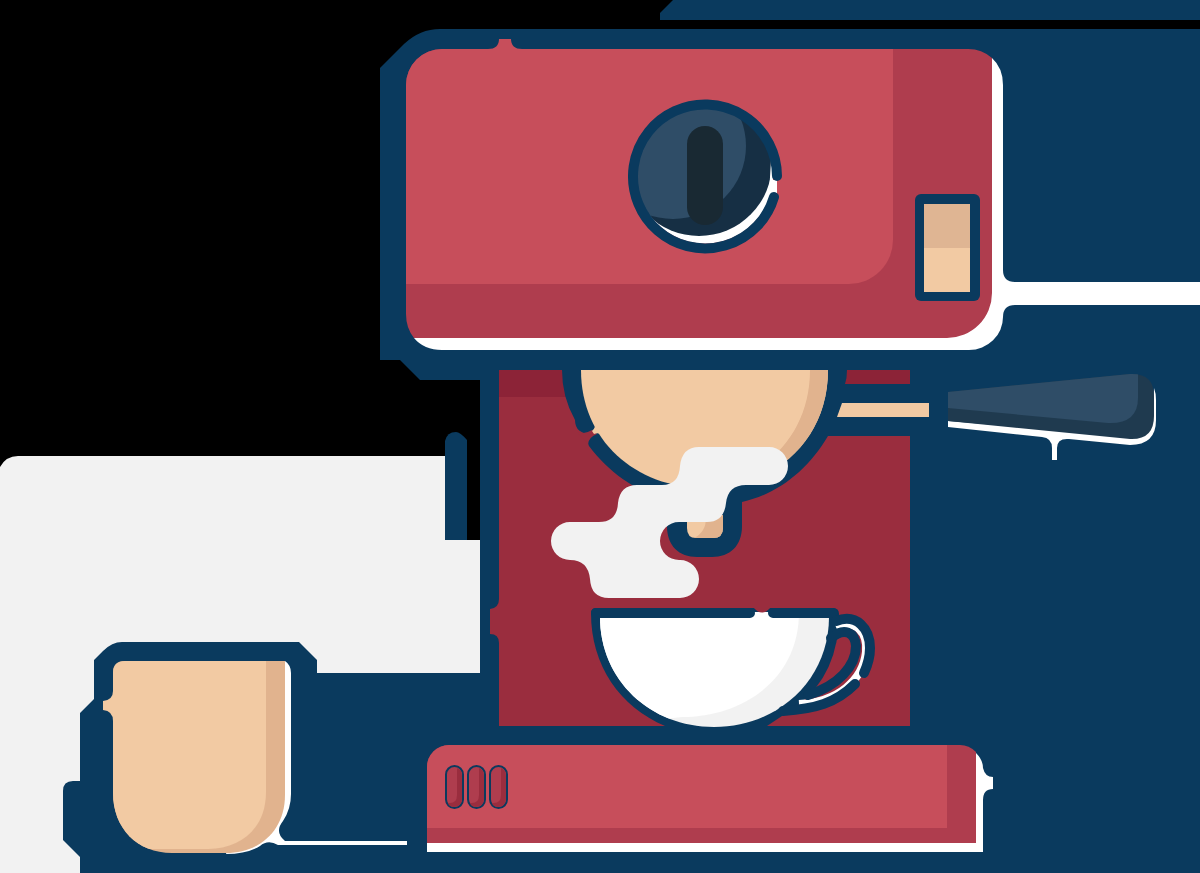
<!DOCTYPE html>
<html lang="en">
<head>
<meta charset="utf-8">
<title>Espresso machine</title>
<style>
:root {
  --black: #000;
  --navy: #0a3a5e;
  --mist: #f2f2f2;
  --white: #fff;
  --red: #c74e5b;
  --red-shade: #af3d4e;
  --wine: #9a2d3e;
  --wine-shade: #8c2337;
  --cream: #f2caa3;
  --cream-shade: #e1b38e;
  --slate: #2f4d67;
  --slate-shade: #162f44;
  --handle-shade: #1f3a4f;
  --slot: #192933;
}
html, body { margin: 0; height: 100%; overflow: hidden; background: var(--black); }
svg { display: block; width: 1200px; height: 873px; }
.black { fill: var(--black); }
.navy { fill: var(--navy); }
.mist { fill: var(--mist); }
.white { fill: var(--white); }
.red { fill: var(--red); }
.red-shade { fill: var(--red-shade); }
.wine { fill: var(--wine); }
.wine-shade { fill: var(--wine-shade); }
.cream { fill: var(--cream); }
.cream-shade { fill: var(--cream-shade); }
.slate { fill: var(--slate); }
.slate-shade { fill: var(--slate-shade); }
.handle-shade { fill: var(--handle-shade); }
.slot { fill: var(--slot); }
.outline { fill: none; stroke: var(--navy); stroke-width: 10; stroke-linecap: round; stroke-linejoin: round; }
.vent { stroke: var(--navy); stroke-width: 2; }
</style>
</head>
<body>
<svg viewBox="0 0 1200 873" role="img" aria-label="Red espresso machine with a steaming cup and a milk jug">
  <defs>
    <clipPath id="head-shape"><path d="M406 85A36 36 0 0 1 442 49H968A36 36 0 0 1 992 58V293A45 45 0 0 1 947 338H414Q406 328 406 314Z"/></clipPath>
    <clipPath id="dial-shape"><circle cx="705" cy="175.500" r="68"/></clipPath>
    <clipPath id="basket-shape"><path d="M581 370H828C828 440 775 488 705 488C635 488 581 440 581 370Z"/></clipPath>
    <clipPath id="cup-shape"><path d="M600 617H829C829 680 778 727 714 727C650 727 600 680 600 617Z"/></clipPath>
    <clipPath id="jug-shape"><path d="M113 673Q113 661 125 661H285V795C285 831 259 853 226 853H172C137 853 113 828 113 793Z"/></clipPath>
    <clipPath id="grip-shape"><path d="M948 392L1130 374Q1154 373 1154 396V416Q1154 440 1130 439L948 421Z"/></clipPath>
    <g id="vent-slot">
      <rect class="red-shade vent" x="446" y="766" width="17" height="42" rx="8.500"/>
      <path class="wine" d="M457 768Q462 770 462 776V799Q462 806 454 807Q449 807 448 803Q457 804 457 795Z"/>
    </g>
  </defs>

  <g id="backdrop">
    <rect class="black" width="1200" height="873"/>
    <path class="mist" d="M0 467Q6 456 18 456H490V690H300V873H0Z"/>
    <path class="navy" d="M660 13L673 0H1200V20H660Z"/>
    <path class="black" d="M467 439H480V540H467Z"/>
    <path class="navy" d="M445 540V441Q447 432 456 432Q460 432 467 440V540Z"/>
    <path class="navy" d="M380 68L404 44Q420 29 440 29H1200V873H80V857L63 840V791Q63 781 73 781H80V713L94 699V660L103 651Q112 642 122 642H299L317 660V673H480V380H420L400 360H380Z"/>
  </g>

  <g id="machine-head">
    <path class="white" d="M414 338L947 335L992 58Q1003 68 1003 85V270Q1003 282 1015 282H1200V305H1015Q1003 305 1003 317A34 33 0 0 1 969 350H442Q424 350 414 338Z"/>
    <path class="red" d="M488 49Q499 49 499 39H511Q511 49 522 49Z"/>
    <g clip-path="url(#head-shape)">
      <rect class="red-shade" x="406" y="49" width="590" height="290"/>
      <path class="red" d="M406 49H893V240A44 44 0 0 1 849 284H406Z"/>
    </g>
    <g id="level-window">
      <rect class="navy" x="915" y="194" width="65" height="107" rx="6"/>
      <rect class="cream" x="924" y="204" width="46" height="88"/>
      <rect x="924" y="204" width="46" height="44" fill="#dfb593"/>
    </g>
    <g id="dial">
      <g clip-path="url(#dial-shape)">
        <rect class="white" x="636" y="106" width="140" height="140"/>
        <ellipse class="slate-shade" cx="699" cy="163" rx="73" ry="73"/>
        <circle class="slate" cx="673" cy="146" r="73"/>
      </g>
      <path d="M771 160Q774 168 773 180H777V194H769Z" class="white"/>
      <rect class="slot" x="687" y="126" width="36" height="99" rx="18"/>
      <path class="outline" d="M777 176A72 72 0 1 0 774 197"/>
    </g>
  </g>

  <g id="machine-body">
    <rect class="wine" x="499" y="370" width="411" height="356"/>
    <path class="wine-shade" d="M499 370H910V384H840V397H499Z"/>
    <path class="wine" d="M490 609Q499 608 499 599H501V643H499Q499 634 490 634Z"/>
  </g>

  <g id="portafilter">
    <path class="navy" d="M562 370H847Q847 378 845 384H948V436H828C808 470 778 494 742 502V526C742 546 730 557 712 557H697C679 557 667 546 667 526V500C634 491 608 471 589 446Q586 439 592 434Q575 434 575 420Q562 397 562 370Z"/>
    <path class="wine" d="M577 432Q584 435 592 430L597 434Q589 437 588 444Z"/>
    <g clip-path="url(#basket-shape)">
      <rect class="cream" x="570" y="370" width="265" height="120"/>
      <path class="cream-shade" d="M810 370H830V490H690C760 485 810 438 810 370Z"/>
    </g>
    <path class="cream" d="M592 431Q596 428 595 422L605 436Q599 432 594 434Z"/>
    <path class="cream" d="M842 403H929V417H837Z"/>
    <path class="cream" d="M687 515H723V528Q723 538 713 538H696Q687 538 687 528Z"/>
    <path class="cream-shade" d="M708 515H723V528Q723 538 713 538H694Q706 532 706 518Z"/>
    <path class="white" d="M948 421L1128 436Q1154 432 1154 388Q1156 393 1156 400V420Q1156 445 1130 445L1069 439Q1057 438 1057 448V460H1052V448Q1052 438 1042 437L948 427Z"/>
    <g clip-path="url(#grip-shape)">
      <rect class="handle-shade" x="948" y="370" width="210" height="74"/>
      <path class="slate" d="M948 370H1138V398Q1138 424 1108 423L948 408Z"/>
    </g>
  </g>

  <path id="steam" class="mist" d="M699 447H769A19 19 0 0 1 769 485H746Q728 485 726 503Q724 522 707 522H679A19 19 0 0 0 679 560H680A19 19 0 0 1 680 598H609Q591 598 590 579Q588 560 570 560A19 19 0 0 1 570 522H599Q617 522 618 503Q620 485 637 485H662Q679 485 680 466Q682 447 699 447Z"/>

  <g id="cup">
    <path class="navy" d="M591 613Q591 608 596 608H833Q839 608 839 614Q839 674 797 706L767 726H665C620 707 591 666 591 613Z"/>
    <g clip-path="url(#cup-shape)">
      <rect class="mist" x="595" y="612" width="240" height="118"/>
      <path class="white" d="M595 612H799C799 680 742 717 682 717L595 727Z"/>
    </g>
    <path class="white" d="M750 612H773V620H750Z"/>
    <path d="M753 607Q762 618 771 607V604H753Z" class="wine"/>
    <path class="outline" d="M596 613H750M773 613H833"/>
    <path d="M836 627C855 619 868 632 866 652C863 680 838 702 799 704" fill="none" stroke="var(--white)" stroke-width="8"/>
    <path class="outline" d="M836 621C857 613 870 629 870 648Q870 660 864 673M855 684C836 703 815 709 783 711M831 638C844 627 855 632 856 646C856 666 838 686 808 695"/>
  </g>

  <g id="base">
    <path class="white" d="M427 840H976V753Q983 760 983 768Q985 777 993 777V789Q983 789 983 800V852H427Z"/>
    <path class="red-shade" d="M427 767A22 22 0 0 1 449 745H960Q969 745 976 752V843H427Z"/>
    <path class="red" d="M427 767A22 22 0 0 1 449 745H947V828H427Z"/>
    <use href="#vent-slot"/>
    <use href="#vent-slot" x="22"/>
    <use href="#vent-slot" x="44"/>
  </g>

  <g id="jug">
    <path class="white" d="M285 661Q291 665 291 673V794Q291 809 283 821Q274 832 285 841H407V845H278Q268 839 260 846Q247 854 226 854Z"/>
    <g clip-path="url(#jug-shape)">
      <rect class="cream-shade" x="110" y="660" width="176" height="196"/>
      <path class="cream" d="M110 660H266V792C266 828 241 849 208 849H140L110 840Z"/>
    </g>
    <path class="cream" d="M103 701Q113 700 113 691H115V721H113Q113 711 103 710Z"/>
  </g>
</svg>
</body>
</html>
*-*-*
→ **Task description**
Only the lines above starting at the one containing "467Q6 456 18" and ending at the one containing "540V441Q447 432 456", both included, are to be returned, exactly as they read.

→ **Written answer**
    <path class="mist" d="M0 467Q6 456 18 456H490V690H300V873H0Z"/>
    <path class="navy" d="M660 13L673 0H1200V20H660Z"/>
    <path class="black" d="M467 439H480V540H467Z"/>
    <path class="navy" d="M445 540V441Q447 432 456 432Q460 432 467 440V540Z"/>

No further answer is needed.